New Paper: Intention to adhere to test, trace, and isolate
14 December 2021
IHI's Henry Potts and team publish a new paper "Intention to adhere to test, trace, and isolate during the COVID-19 pandemic"
Contact tracing remains central to the management of COVID-19, especially in the light of the new Variant of Concern Omicron. However, engagement with NHS Test and Trace by people with symptoms has been poor throughout the pandemic. The CORSAIR study group, including the UCL Institute of Health Informatics' Prof Henry Potts, has published a new paper studying predictors of engagement.
Poor engagement may be for a variety of reasons. Past research, including the group's BMJ paper earlier this year, has focused on socio-demographic factors, but this new study, published in the British Journal of Health Psychology, considers psychological and behavioural factors. The researchers found that intention to self-isolate, request a test and share details of contacts - the key elements of engaging with Test and Trace - were associated with perceiving a greater risk from COVID-19 to people in the United Kingdom, knowing that COVID-19 transmission can be asymptomatic, and agreeing that one's personal behaviour has an impact on COVID-19 transmission.

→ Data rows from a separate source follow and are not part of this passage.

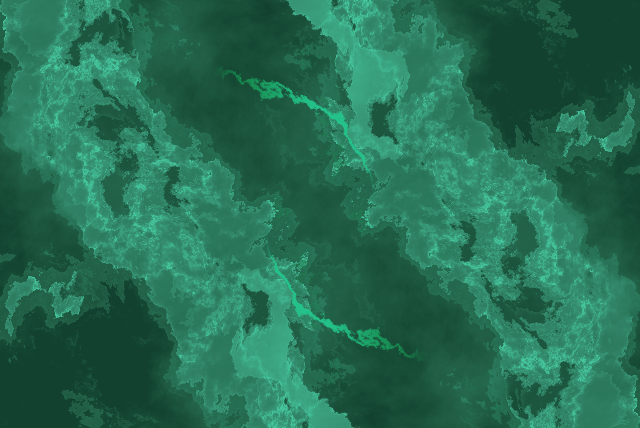
Give the GLSL for this texture, as a Shadertoy shader.

```glsl
const float SLANT = 0.55;            // lean of the two bands
const vec2 BAND_MIDDLE = vec2(0.34, 0.26);  // offset and half width at mid height
const vec2 BAND_END = vec2(0.39, 0.16);     // the same at top and bottom
const vec2 HOLLOW = vec2(0.13, 0.19);       // size of the dark centre
const float BASE_FREQ = 11.0;
const float LACUNARITY = 1.95;
const float GAIN = 0.66;
const int OCTAVES = 8;
const float ROUGHNESS = 0.47;
const float SHORE = 0.5;             // height where dark ground meets the bright plateau
const float SHELF = 0.29;            // height of the dim shelf below it
const float EDGE = 0.025;            // softness of crisp borders
const float CLOUD_EDGE = 0.35;       // softness of misty borders
const float RIM_WIDTH = 0.07;
const vec3 MOSS = vec3(0.09, 0.55, 0.31);
const vec3 VEIN = vec3(0.14, 0.76, 0.54);
const vec3 PALETTE[6] = vec3[6](
    vec3(0.07, 0.26, 0.185), vec3(0.13, 0.37, 0.27), vec3(0.15, 0.44, 0.33),
    vec3(0.19, 0.51, 0.40), vec3(0.22, 0.60, 0.47), vec3(0.27, 0.78, 0.62));
const mat3 TURN = mat3(0.0, 0.8, 0.6, -0.8, 0.36, -0.48, -0.6, -0.48, 0.64);

// Layered sines: each octave is turned and pushed along by the sum so far
float sineLayers(vec2 p, float seed) {
    vec3 q = vec3(p * BASE_FREQ, seed);
    float sum = 0.0, amp = 0.46;
    for (int i = 0; i < OCTAVES; i++) {
        sum += amp * dot(sin(q), cos(q.yzx));
        q = TURN * q * LACUNARITY + 0.8 * sum + 1.7;
        amp *= GAIN;
    }
    return sum;
}

// Noise that repeats under a half turn about the centre
float turnedNoise(vec2 p, float seed) {
    float side = smoothstep(-0.12, 0.12, p.x + SLANT * p.y);
    return mix(sineLayers(p, seed), sineLayers(-p, seed), side);
}

float line(float d, float width, float soft) {
    return 1.0 - smoothstep(width - soft, width + soft, abs(d));
}

// Step up with a lit lip on its upper side
float litStep(float d, float rise, float lip) {
    return smoothstep(-EDGE, EDGE, d) * (rise + lip * exp(-max(d, 0.0) / RIM_WIDTH));
}

vec3 shade(float tone) {
    float t = clamp(tone, 0.0, 1.0) * 5.0;
    int i = min(int(t), 4);
    return mix(PALETTE[i], PALETTE[i + 1], t - float(i));
}

void mainImage(out vec4 fragColor, in vec2 fragCoord) {
    vec2 p = (fragCoord - 0.5 * iResolution.xy) / iResolution.y;
    vec2 w = p + 0.035 * sin(p.yx * vec2(11.0, 9.0));
    float across = w.x + SLANT * w.y;
    float spread = sqrt(across * across + 0.004);

    float relief = turnedNoise(p, 2.3);
    float wisps = turnedNoise(p * 1.2, 7.9);
    float mist = turnedNoise(p * 0.6, 13.1);

    // Height: two slanted bands broken up by the relief, hollow at the centre
    vec2 band = mix(BAND_MIDDLE, BAND_END, smoothstep(0.0, 0.4, abs(p.y)));
    float offset = (spread - band.x) / band.y;
    float lift = 0.95 * exp(-offset * offset * offset * offset);
    vec2 core = p / HOLLOW;
    lift -= 0.5 * exp(-dot(core, core));
    float height = lift + ROUGHNESS * relief;

    // Dark ground with a dim shelf and faint contour threads
    float ground = 0.01 + 0.2 * lift + 0.08 * relief + 0.11 * mist;
    ground += 0.13 * (1.0 - smoothstep(0.35, 0.75, spread));
    ground += litStep(height - SHELF, 0.1, 0.2);
    ground += 0.13 * line(height - SHELF + 0.2, 0.03, 0.03) * smoothstep(0.0, 0.4, wisps);

    // Plateau with bright wisps, an inner terrace and ringed islands
    float ridge = pow(max(1.0 - abs(wisps), 0.0), 5.0);
    float plateau = 0.52 + 0.1 * mist + 0.36 * ridge;
    plateau += litStep(height - SHORE - 0.45, 0.05, 0.22);
    plateau += litStep(wisps - 0.5, 0.0, 0.32);
    plateau -= 0.38 * smoothstep(0.7, 0.7 + 2.0 * EDGE, wisps);

    // Shoreline: crisp with a lit rim, misty in places
    float misty = smoothstep(0.35, 0.8, mist);
    float soft = mix(EDGE, CLOUD_EDGE, misty);
    float above = height - SHORE;
    float rim = exp(-abs(above) / RIM_WIDTH) * (1.0 - misty);
    float tone = mix(ground, plateau + 0.36 * rim, smoothstep(-soft, soft, above));

    // Bright ribbon along the inner shore, with a dark channel beside it
    float lean = p.x + SLANT * p.y;
    float bend = (abs(p.y) - 0.34) / 0.1;
    float flow = abs(lean) - 0.23 - 0.1 * exp(-bend * bend) + 0.05 * relief;
    float reach = smoothstep(0.005, 0.04, lean * p.y + 0.01 * wisps);
    float ribbon = line(flow, mix(-0.02, 0.038, reach), 0.004);
    float brink = line(abs(flow) - 0.036, 0.001, 0.006);
    tone = mix(tone, 0.82 + 0.08 * mist + 0.12 * ridge + 0.15 * brink, ribbon);
    float gap = 0.014 * smoothstep(0.0, 0.5, wisps);
    float channel = line(flow - 0.06, gap, 0.004) * smoothstep(0.002, 0.006, gap);
    tone = mix(tone, 0.14, channel);
    vec3 color = shade(tone);

    // Mossy threads where the inner dark ground nears the bands
    float inner = 1.0 - smoothstep(0.12, 0.28, abs(across));
    float moss = line(wisps - 0.35, 0.05, 0.05) * inner * smoothstep(0.1, 0.4, height);
    color = mix(color, MOSS, 0.5 * moss * (1.0 - ribbon));

    // Glowing vein crossing the inner ground, once on each side
    vec2 q = p.y < 0.0 ? -p : p;
    float drop = max(q.x - 0.02, 0.0);
    float path = q.y - 0.26 + 0.2 * q.x + 18.0 * drop * drop + 0.045 * relief;
    float span = smoothstep(-0.26, -0.18, q.x) * (1.0 - smoothstep(0.1, 0.13, q.x));
    float thickness = mix(0.004, 0.011, smoothstep(-0.2, 0.12, q.x));
    vec3 veinColor = mix(MOSS, VEIN, smoothstep(-0.2, 0.0, q.x));
    color = mix(color, veinColor, line(path, thickness, 0.004) * span);

    fragColor = vec4(color, 1.0);
}
```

The study looked at these associations at four different points during the pandemic: during the first lockdown, summer 2020, during the second lockdown, and during the third lockdown. The relationships seen were broadly stable over time.
Communications to the public should aim to increase knowledge that COVID-19 can be transmitted even if someone does not have symptoms, promote perceived control over the transmission, and highlight that adhering to protective behaviours will protect others; these may encourage adoption of preventive behaviours.